TASK DETAILS: Every line in the records below between the one holding "28px; line-height: 38px;" and the one holding "15.5px; line-height: 20px;", inclusive, is to be set down exactly; all other lines are to be left out.

Stored data entries:

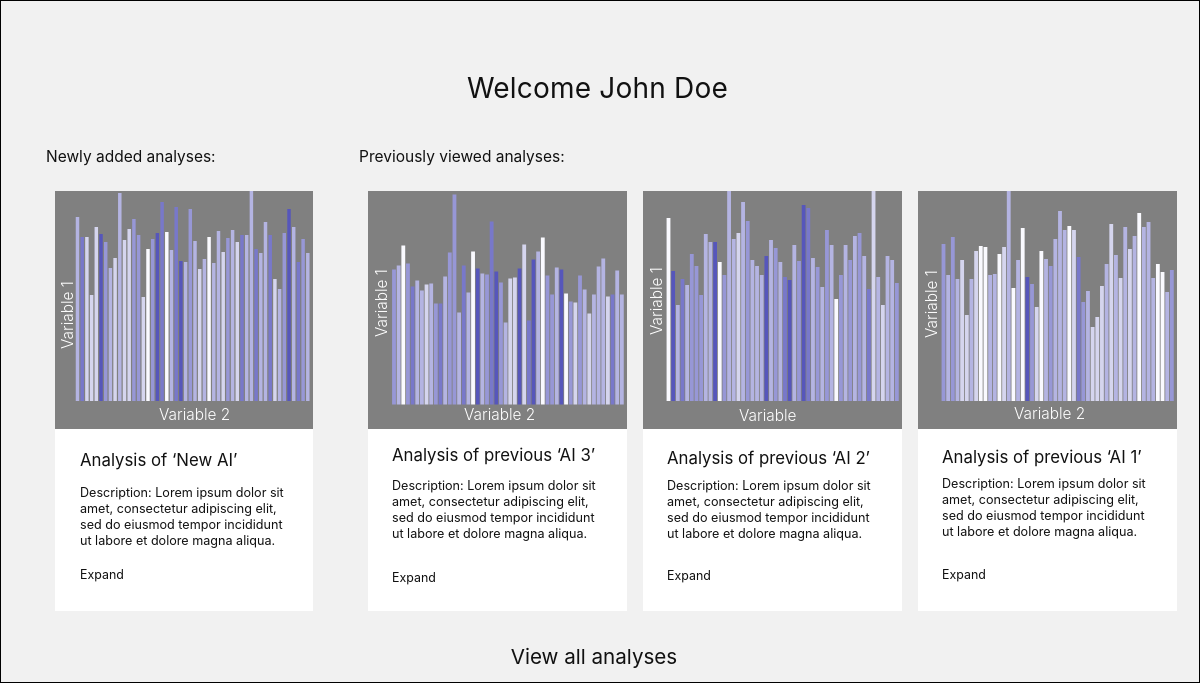
<!DOCTYPE html>
<html lang="en">
<head>
<meta charset="utf-8">
<title>Analyses dashboard</title>
<style>
:root {
  --page: #f1f1f1; --ink: #111; --card: #fff; --plot: #808080;
  --white: #fafaff; --pale: #d5d5ee; --soft: #b4b4e2;
  --mid: #9797d6; --strong: #7878ca; --deep: #5656bb;
}
* { box-sizing: border-box; margin: 0; padding: 0; }
html, body { width: 1200px; height: 683px; overflow: hidden; }
body { background: var(--page); color: var(--ink); font-family: Inter, "Open Sans", sans-serif; font-weight: 400; }
a { color: inherit; text-decoration: none; }
.dashboard { width: 1200px; height: 683px; padding-top: 68px; border: 1px solid #000; display: flex; flex-direction: column; }
h1 { font-size: 28px; line-height: 38px; font-weight: 400; letter-spacing: .2px; text-align: center; padding-right: 5px; }
.groups { display: flex; gap: 46px; padding: 40px 0 0 45px; }
h2 { font-size: 15.5px; line-height: 20px; font-weight: 400; white-space: nowrap; }
.cards { display: flex; gap: 16px; padding: 24px 0 0 9px; }
.card { width: 259px; height: 420px; background: var(--card); }
.new .card { width: 258px; }
.chart { display: block; width: 100%; height: 238px; background: var(--plot); }
.chart text { fill: #fff; font-size: 15.4px; font-weight: 300; }
.bars path { fill: none; stroke-width: .82; }
.new .bars path { stroke-width: .74; }
.white { stroke: var(--white); }
.pale { stroke: var(--pale); }
.soft { stroke: var(--soft); }
.mid { stroke: var(--mid); }
.strong { stroke: var(--strong); }
.deep { stroke: var(--deep); }
.details { display: flex; flex-direction: column; align-items: flex-start; padding: var(--top) 0 0 24px; white-space: nowrap; }
.new .details { padding-left: 25px; }
h3 { font-size: 16.8px; line-height: 20px; font-weight: 400; }
.details p { font-size: 12.6px; line-height: 16px; margin-top: var(--lead); }
.expand { font-size: 12.4px; line-height: 16px; margin-top: var(--gap); }
.view-all { font-size: 20.6px; line-height: 28px; text-align: center; margin-top: 32px; padding-right: 12px; }
</style>
</head>
<body>
<main class="dashboard">
  <h1>Welcome John Doe</h1>
  <div class="groups">
    <section class="new">
      <h2>Newly added analyses:</h2>
      <div class="cards">
        <article class="card">
          <svg class="chart" viewBox="0 0 258 238" role="img" aria-label="Bar chart of Variable 1 by Variable 2">
            <g class="bars" transform="translate(22.5 210) scale(4.7 -1)">
              <path class="white" d="M15 0v152M19 0v169M28 0v164"/>
              <path class="pale" d="M2 0v164M3 0v106M4 0v174M8 0v143M10 0v161M11 0v172M14 0v104M26 0v132M31 0v149M34 0v159M42 0v122"/>
              <path class="soft" d="M0 0v184M7 0v133M9 0v208M20 0v151M23 0v139M25 0v160M27 0v142M29 0v138M30 0v170M33 0v171M36 0v166M37 0v210M39 0v148M40 0v179M43 0v112M46 0v174M49 0v148"/>
              <path class="mid" d="M6 0v159M12 0v182M13 0v166M16 0v162M24 0v192M32 0v163M44 0v168M48 0v162"/>
              <path class="strong" d="M1 0v164M18 0v199M21 0v194M35 0v166M38 0v152M41 0v166M47 0v139"/>
              <path class="deep" d="M5 0v167M17 0v168M22 0v140M45 0v192"/>
            </g>
            <text x="104" y="229">Variable 2</text>
            <text transform="translate(18 158) rotate(-90)">Variable 1</text>
          </svg>
          <div class="details" style="--top:21px;--lead:15px;--gap:18px">
            <h3>Analysis of ‘New AI’</h3>
            <p>Description: Lorem ipsum dolor sit<br>amet, consectetur adipiscing elit,<br>sed do eiusmod tempor incididunt<br>ut labore et dolore magna aliqua.</p>
            <a class="expand" href="#">Expand</a>
          </div>
        </article>
      </div>
    </section>
    <section class="previous">
      <h2>Previously viewed analyses:</h2>
      <div class="cards">
        <article class="card">
          <svg class="chart" viewBox="0 0 259 238" role="img" aria-label="Bar chart of Variable 1 by Variable 2">
            <g class="bars" transform="translate(26 213.5) scale(4.65 -1)">
              <path class="white" d="M2 0v159M17 0v153M32 0v167M37 0v111"/>
              <path class="pale" d="M7 0v120M25 0v126M26 0v127M28 0v160M39 0v102M42 0v91M46 0v108"/>
              <path class="soft" d="M1 0v139M5 0v124M6 0v114M8 0v121M11 0v128M14 0v92M16 0v112M19 0v131M24 0v82M31 0v153M35 0v137M41 0v115M43 0v110M44 0v138M45 0v146M48 0v134M49 0v110"/>
              <path class="mid" d="M0 0v135M3 0v141M9 0v101M12 0v152M13 0v210M20 0v130M23 0v122M33 0v129M34 0v110M38 0v103M40 0v129"/>
              <path class="strong" d="M4 0v118M10 0v101M15 0v139M21 0v183M29 0v84M47 0v110"/>
              <path class="deep" d="M18 0v136M22 0v133M27 0v136M30 0v145M36 0v135"/>
            </g>
            <text x="96" y="229">Variable 2</text>
            <text transform="translate(19 146) rotate(-90)">Variable 1</text>
          </svg>
          <div class="details" style="--top:16px;--lead:13px;--gap:28px">
            <h3>Analysis of previous ‘AI 3’</h3>
            <p>Description: Lorem ipsum dolor sit<br>amet, consectetur adipiscing elit,<br>sed do eiusmod tempor incididunt<br>ut labore et dolore magna aliqua.</p>
            <a class="expand" href="#">Expand</a>
          </div>
        </article>
        <article class="card">
          <svg class="chart" viewBox="0 0 259 238" role="img" aria-label="Bar chart of Variable 1 by Variable">
            <g class="bars" transform="translate(25.5 210) scale(4.66 -1)">
              <path class="white" d="M0 0v183M11 0v139M36 0v102"/>
              <path class="pale" d="M15 0v168M44 0v210M46 0v96"/>
              <path class="soft" d="M2 0v96M4 0v116M8 0v167M9 0v159M13 0v210M14 0v162M16 0v199M18 0v141M19 0v135M20 0v126M22 0v161M24 0v139M27 0v156M31 0v143M33 0v114M35 0v156M38 0v156M40 0v165M42 0v145M45 0v124M47 0v145M48 0v141"/>
              <path class="mid" d="M5 0v147M6 0v135M7 0v106M12 0v126M17 0v180M23 0v153M28 0v140M32 0v134M34 0v171M37 0v126M39 0v141M41 0v168M49 0v118"/>
              <path class="strong" d="M3 0v122M25 0v124M30 0v193M43 0v112"/>
              <path class="deep" d="M1 0v130M10 0v159M21 0v145M26 0v121M29 0v196"/>
            </g>
            <text x="96" y="230">Variable</text>
            <text transform="translate(19 144) rotate(-90)">Variable 1</text>
          </svg>
          <div class="details" style="--top:19px;--lead:10px;--gap:26px">
            <h3>Analysis of previous ‘AI 2’</h3>
            <p>Description: Lorem ipsum dolor sit<br>amet, consectetur adipiscing elit,<br>sed do eiusmod tempor incididunt<br>ut labore et dolore magna aliqua.</p>
            <a class="expand" href="#">Expand</a>
          </div>
        </article>
        <article class="card">
          <svg class="chart" viewBox="0 0 259 238" role="img" aria-label="Bar chart of Variable 1 by Variable 2">
            <g class="bars" transform="translate(25.5 210) scale(4.66 -1)">
              <path class="white" d="M8 0v155M9 0v154M12 0v147M15 0v113M17 0v173M21 0v150M27 0v175M42 0v188M46 0v137M47 0v129"/>
              <path class="pale" d="M4 0v141M5 0v86M7 0v150M13 0v154M20 0v94M28 0v171M32 0v74M33 0v84M34 0v115M36 0v177M38 0v123M40 0v152"/>
              <path class="soft" d="M1 0v126M3 0v122M6 0v122M10 0v126M11 0v127M14 0v210M16 0v141M22 0v142M24 0v162M25 0v190M26 0v171M31 0v110M35 0v137M37 0v146M39 0v174M41 0v165M43 0v174M44 0v179M45 0v123M48 0v109"/>
              <path class="mid" d="M0 0v157M2 0v164M19 0v117M23 0v135M30 0v99M49 0v131"/>
              <path class="strong" d="M29 0v144"/>
              <path class="deep" d="M18 0v124"/>
            </g>
            <text x="96" y="228">Variable 2</text>
            <text transform="translate(19 147) rotate(-90)">Variable 1</text>
          </svg>
          <div class="details" style="--top:18px;--lead:9px;--gap:27px">
            <h3>Analysis of previous ‘AI 1’</h3>
            <p>Description: Lorem ipsum dolor sit<br>amet, consectetur adipiscing elit,<br>sed do eiusmod tempor incididunt<br>ut labore et dolore magna aliqua.</p>
            <a class="expand" href="#">Expand</a>
          </div>
        </article>
      </div>
    </section>
  </div>
  <a class="view-all" href="#">View all analyses</a>
</main>
</body>
</html>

ANSWER TO THIS PROBLEM:
h1 { font-size: 28px; line-height: 38px; font-weight: 400; letter-spacing: .2px; text-align: center; padding-right: 5px; }
.groups { display: flex; gap: 46px; padding: 40px 0 0 45px; }
h2 { font-size: 15.5px; line-height: 20px; font-weight: 400; white-space: nowrap; }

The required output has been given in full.